In a unique case of first impression the Freedom of Information Commission (“FOIC”) has ruled that a Freedom of Information Act (“FOIA”) complaint survives the death of the complainant. Lee Smith had filed a FOIA complaint against the Middletown Public Schools, alleging that the Board and the Superintendent had failed to provide a bullying investigation report. During the pendency of his complaint, Mr. Smith died and the respondent moved to dismiss the complaint.

Mr. Smith’s wife and executrix objected to the motion to dismiss.
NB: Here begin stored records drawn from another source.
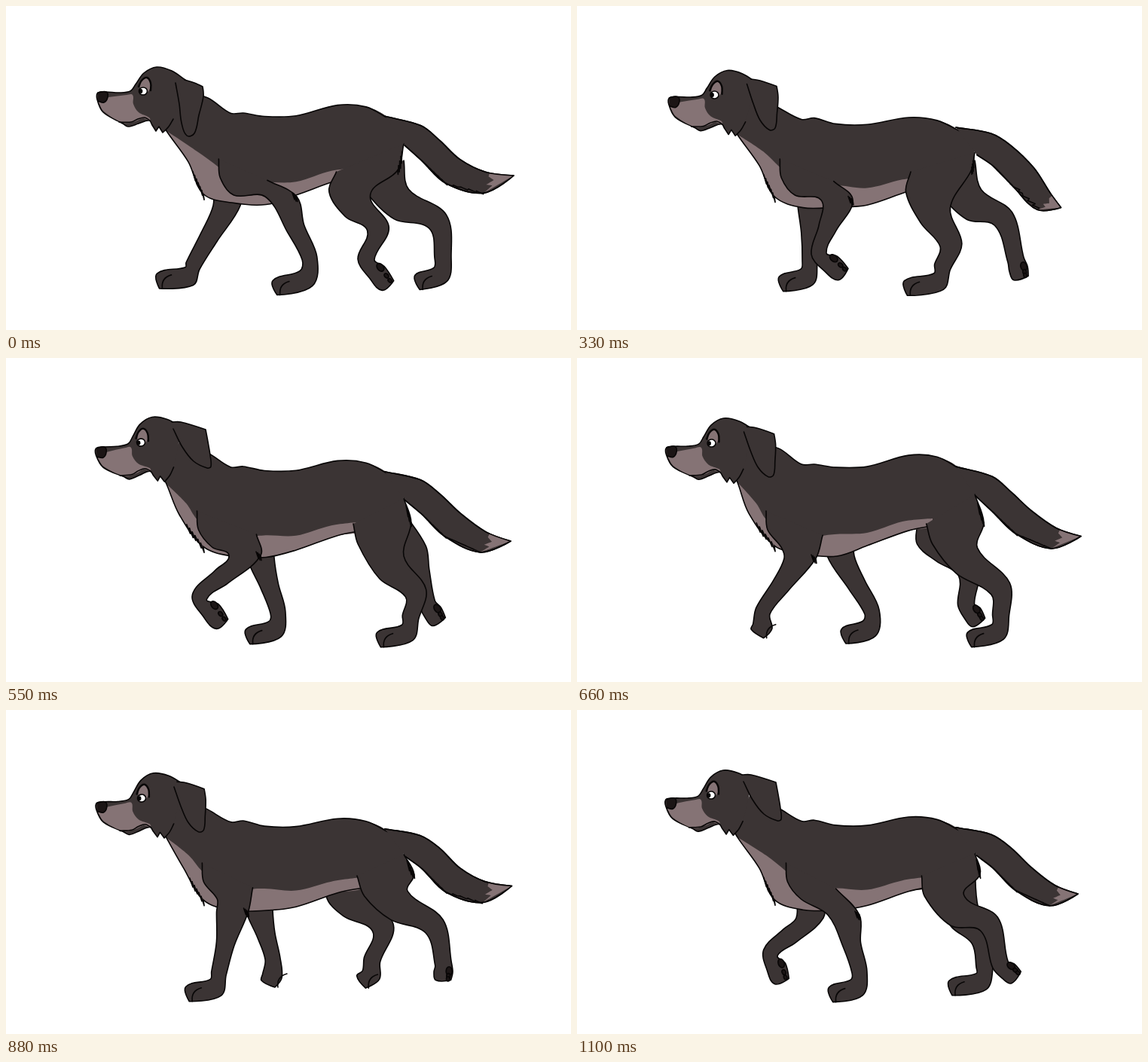
An HTML page with a canvas for the animation above (1.21 s loop, 750x430 px).

```html
<!DOCTYPE html>
<html lang="en">
<head>
<meta charset="utf-8">
<title>Walking dog</title>
<style>
html, body { margin: 0; width: 100%; height: 100%; overflow: hidden; background: #fff; }
canvas { display: block; }
</style>
</head>
<body>
<canvas id="stage" width="750" height="430"></canvas>
<script>
const ctx = document.getElementById('stage').getContext('2d');
const COAT = '#3b3434', TAN = '#857375', DARK = '#1b1515', INK = '#080606';
const STEP = 110, STEPS = 11;

// Joint positions at the key steps of the walk; steps between are interpolated.
const keySteps = [0, 2, 4, 5, 7, 9, 10];
const tracks = {
  // dx, dy, turn, how far the ear is flung back
  head: [[0, 0, 0, 0], [1, 2, .07, 0], [0, 8, -.13, 1], [-3, -1, -.1, 1], [-4, 1, -.03, .15], [0, 7, -.12, 1], [-4, 0, -.06, 1]],
  tailTip: [[674, 225], [658, 247], [627, 288], [670, 243], [668, 230], [675, 237], [665, 244]],
  // elbow, wrist, toe
  nearFore: [
    [365,253, 403,335, 357,374], [356,255, 353,338, 385,366], [334,260, 289,319, 322,346], [317,262, 257,317, 287,353],
    [275,270, 237,354, 192,379], [326,266, 328,345, 290,375], [354,272, 375,348, 337,378]],
  farFore: [
    [293,265, 248,345, 202,365], [300,255, 297,340, 253,367], [321,265, 321,338, 289,371], [338,265, 361,338, 321,370],
    [362,260, 422,336, 387,369], [310,270, 286,324, 309,358], [309,276, 257,322, 272,360]],
  // thigh, hock, ankle, toe
  nearHind: [
    [467,265, 494,296, 478,336, 507,371], [470,272, 476,314, 462,345, 412,374], [482,284, 517,321, 508,348, 461,375], [512,278, 544,312, 537,344, 495,374],
    [523,260, 580,300, 588,339, 547,374], [521,259, 557,274, 573,335, 614,343], [505,266, 547,284, 562,338, 583,355]],
  farHind: [
    [525,263, 573,286, 580,334, 546,367], [526,259, 575,282, 601,336, 577,367], [528,268, 557,283, 564,338, 602,355], [537,258, 548,285, 559,326, 575,350],
    [450,252, 493,285, 474,328, 492,352], [475,262, 508,294, 498,335, 451,370], [515,275, 538,305, 541,342, 496,369]]
};

const pairs = a => a.reduce((out, v, i) => (i % 2 ? out.at(-1).push(v) : out.push([v]), out), []);
const lerp = (a, b, k) => a.map((v, i) => v + (b[i] - v) * k);

function sample(track, t) {
  const i = keySteps.findLastIndex(s => s <= t);
  const from = keySteps[i], to = keySteps[i + 1] ?? STEPS;
  return lerp(track[i], track[(i + 1) % track.length], (t - from) / (to - from));
}

// Smooth path through the points, sharp at the listed corners.
function trace(pts, corners = []) {
  const at = i => pts[Math.max(0, Math.min(pts.length - 1, i))];
  const tangent = i => {
    if (corners.includes(i)) return [0, 0];
    const [ax, ay] = at(i - 1), [bx, by] = at(i + 1), d = Math.hypot(bx - ax, by - ay) || 1;
    return [(bx - ax) / d, (by - ay) / d];
  };
  ctx.beginPath();
  ctx.moveTo(...pts[0]);
  for (let i = 0; i < pts.length - 1; i++) {
    const a = at(i), b = at(i + 1), s = tangent(i), e = tangent(i + 1);
    const d = Math.hypot(b[0] - a[0], b[1] - a[1]) / 3;
    ctx.bezierCurveTo(a[0] + s[0] * d, a[1] + s[1] * d, b[0] - e[0] * d, b[1] - e[1] * d, ...b);
  }
}

function paint(fill, line = true) {
  if (fill) { ctx.fillStyle = fill; ctx.fill(); }
  if (line) ctx.stroke();
}

function shape(pts, fill, corners, line) {
  trace(pts, corners);
  paint(fill, line);
}

function oval(x, y, rx, ry, turn, fill, line) {
  ctx.beginPath();
  ctx.ellipse(x, y, rx, ry, turn, 0, 7);
  paint(fill, line);
}

// Uneven hairs along a to b, each pointing along dx, dy.
function fur(a, b, n, dx, dy, fill = COAT) {
  for (let i = 0; i < n; i++) {
    const p = lerp(a, b, i / n), q = lerp(a, b, (i + 1) / n);
    const size = .6 + .5 * Math.abs(Math.sin(i * 7 + 1));
    ctx.beginPath();
    ctx.moveTo(...p);
    ctx.lineTo(q[0] + dx * size, q[1] + dy * size);
    ctx.lineTo(...q);
    paint(fill);
  }
}

// The two sides of a limb that follows a spine.
function tube(spine, widths, topNormal) {
  const front = [], back = [];
  spine.forEach((p, i) => {
    const a = spine[i - 1] ?? p, c = spine[i + 1] ?? p, d = Math.hypot(c[0] - a[0], c[1] - a[1]);
    const n = !i && topNormal || [(c[1] - a[1]) / d, (a[0] - c[0]) / d], h = widths[i] / 2;
    front.push([p[0] - n[0] * h, p[1] - n[1] * h]);
    back.push([p[0] + n[0] * h, p[1] + n[1] * h]);
  });
  return { front, back };
}

// lead and trail join the two sides of the leg to the body.
function leg(joints, widths, topNormal, lead, trail) {
  const toe = joints.at(-1), wrist = joints.at(-2), planted = toe[0] < wrist[0];
  const heel = planted
    ? [wrist[0] + (toe[0] - wrist[0]) * .1, wrist[1] + (toe[1] - wrist[1]) * .68]
    : lerp(wrist, toe, .5);
  const spine = [...joints.slice(0, -1), heel, toe];
  const { front, back } = tube(spine, widths, topNormal);
  shape([...lead(front[0]), ...front, ...back.toReversed(), ...trail(back[0])], COAT,
    [lead(front[0]).length + front.length]);

  const sole = back.at(-1), heelBack = back.at(-2);
  if (planted) {
    const [x, y] = sole;
    ctx.beginPath();
    ctx.moveTo(x + 4, y);
    ctx.quadraticCurveTo(x + 2, y - 14, x + 16, y - 18);
    ctx.stroke();
  } else {
    const turn = Math.atan2(toe[1] - wrist[1], toe[0] - wrist[0]);
    const pad = (along, rx, ry) => oval(...lerp(lerp(heelBack, sole, along), lerp(heel, toe, along), .4), rx, ry, turn, DARK);
    pad(-.1, 6, 4);
    pad(.5, 3.5, 2.5);
    pad(.85, 3, 2.2);
  }
  return back[0];
}

function foreLeg(track, t, width, lead, trail) {
  const [elbow, wrist, toe] = pairs(sample(track, t));
  return leg([elbow, lerp(elbow, wrist, .52), wrist, toe], [width, 24, 20, 26, 20], [1, 0], lead, trail);
}

function hindLeg(track, t, trail) {
  const joints = pairs(sample(track, t)), x = joints[0][0];
  const lead = () => [[x * .5 + 205, 220], [x * .85 + 32, 247]];
  leg(joints, [44, 29, 22, 25, 20], null, lead, () => trail(x));
}

function drawTail(tip, bob) {
  const third = [593, 223 + bob * 5];
  const fourth = lerp(third, tip, .5);
  const spine = [[540, 177 + bob * 7], [564, 195 + bob * 4], third, [fourth[0] + 2, fourth[1] + 12], tip];
  const { front, back } = tube(spine, [34, 36, 37, 28, 0]);
  const root = [503, 153 + bob * 9];
  const outline = [root, ...back, ...front.toReversed().slice(1)];
  shape(outline, COAT, [5]);
  fur(front[2], front[1], 6, 7, 7);
  fur(front[3], front[2], 5, 9, 4);
  const high = lerp(back[3], tip, .15), edge = k => lerp(front[3], high, k);
  const jag = k => lerp(edge(k), tip, .25);
  shape([high, tip, front[3], jag(.2), edge(.4), jag(.55), edge(.8)], TAN, [0, 1, 2, 3, 4, 5, 6], false);
  shape(outline, null, [5]);
}

// Points are x, resting y and how far y bobs.
const bobbing = (points, bob) => points.map(([x, y, reach]) => [x, y + reach * bob]);

function drawTorso(bob, swing, crease) {
  const back = bobbing([[230, 112, 2], [268, 128, 8], [298, 146, 5], [315, 145, 4], [343, 151, 6], [385, 151, 7],
    [440, 139, 10], [478, 142, 11], [508, 157, 10]], bob);
  const under = bobbing([[475, 231, 9], [440, 238, 9], [385, 257, 8], [345, 265, 2], [300, 264, 4], [262, 251, 2],
    [242 - 14 * Math.max(0, swing), 209, 3], [213, 168, 3], [205, 152, 3]], bob);
  const [corner, front, throat] = under.slice(5);
  shape([...back, [527, 189 + bob * 7], ...under], COAT, [], false);
  ctx.save();
  ctx.clip();
  shape([throat, [246 - 8 * swing, 193], [crease, 214], [crease + 50, 258], [crease + 50, 310], [170, 310], [170, 172]],
    TAN, [0, 3, 4, 5, 6], false);
  const patch = bobbing([[302, 262, 0], [320, 240, 1], [342, 236, 2], [385, 237, 5], [432, 224, 7], [472, 219, 6]], bob);
  shape([...patch, [472, 300], [302, 300]], TAN, [0, 5, 6, 7], false);
  ctx.restore();
  shape(back);
  shape(under);
  fur(lerp(front, corner, .3), corner, 6, 1, 7, TAN);
}

const face = {
  skull: [238,98, 220,86, 200,81, 183,89, 172,104, 165,113, 150,115, 133,114, 122,115, 121,124, 129,141, 155,156, 162,160, 176,156, 190,152, 194,158, 199,166, 203,160, 208,168, 216,160, 222,150],
  muzzle: [136,121, 160,118, 168,118, 169,130, 176,141, 190,148, 191,152, 182,149, 172,153, 156,155, 130,140, 123,128],
  nose: [122,115, 133,114, 135,121, 130,128, 122,126],
  lip: [150,154, 166,154, 175,150, 184,148, 191,152],
  brow: [176,107, 180,99, 187,95, 192,102, 192,112],
  earDown: [237,98, 250,102, 261,107, 262,120, 256,145, 250,169, 240,172, 233,155, 230,130, 225,102],
  earBack: [223,86, 235,86, 268,96, 271,112, 274,130, 275,145, 270,147, 252,138, 237,119, 225,95]
};
for (const part in face) face[part] = pairs(face[part]);

function drawHead([dx, dy, turn, fling]) {
  ctx.save();
  ctx.translate(183 + dx, 112 + dy);
  ctx.rotate(turn);
  ctx.translate(-183, -112);
  shape(face.skull, COAT, [16, 17, 18]);
  shape(face.muzzle, TAN, [], false);
  shape(face.nose, DARK);
  shape(face.lip);
  oval(185, 106, 7, 10, .2, TAN, false);
  oval(182, 113, 5.5, 5, 0, '#fff');
  oval(179, 113, 2.4, 3, 0, INK, false);
  ctx.lineWidth = 2.4;
  shape(face.brow);
  ctx.restore();
  const ear = face.earDown.map((p, i) => lerp(p, face.earBack[i], fling));
  shape(ear.map(([x, y]) => [x + dx, y + dy]), COAT, [2]);
}

function draw(t) {
  const turn = 2 * Math.PI * t / STEPS;
  const bob = Math.cos(2 * turn - 3.88);                         // the body sinks twice per cycle
  const swing = Math.cos(turn - 2 * Math.PI * 6 / STEPS);        // near shoulder, 1 is forward
  const crease = 267 - 16 * swing;
  const rump = [528, 188 + bob * 7];

  ctx.fillStyle = '#fff';
  ctx.fillRect(0, 0, 750, 430);
  ctx.strokeStyle = INK;
  ctx.lineWidth = 1.6;
  ctx.lineCap = ctx.lineJoin = 'round';

  const above = ([x, y]) => [[x, y - 30]];
  hindLeg(tracks.farHind, t, () => [[528, 205]]);
  foreLeg(tracks.farFore, t, 36, above, above);
  drawTorso(bob, swing, crease);
  drawTail(sample(tracks.tailTip, t), bob);

  let seat;
  hindLeg(tracks.nearHind, t, x => [seat = [x * .4 + 333, 218], rump]);
  fur(lerp(rump, seat, .3), seat, 4, 1, 9);

  const shoulder = () => [[crease, 203], [crease + 2, 228], [crease + 20, 251]];
  const elbow = foreLeg(tracks.nearFore, t, 42, shoulder, p => [lerp(p, [330, 222], .7)]);
  fur([elbow[0] - 6, elbow[1] - 5], elbow, 3, 1, 7);
  drawHead(sample(tracks.head, t));
}

function tick() {
  draw(Math.floor(performance.now() / STEP) % STEPS);
  requestAnimationFrame(tick);
}
tick();
</script>
</body>
</html>
```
The FOIC rejected the respondent’s argument that Smith’s claim could not survive his death, as the FOIA claim did not add monetary value to his estate.  The FOIC noted that the executor had stepped forward to pursue the appeal and that the original complaint, even though it was only in the name of Mr. Smith, had referenced the efforts of both him and his wife to obtain the requested records.

Interestingly, despite the FOIC ruling that Smith’s claim survived his death, it rejected his appeal and found the requested bullying report to be exempt from disclosure pursuant to the Family Educational Rights and Privacy Act. Specifically, the FOIC noted that the complainant knew the identities of the other students discussed in the report and that there was no meaningful way for the district to redact the report so as to protect the confidentiality of the other students.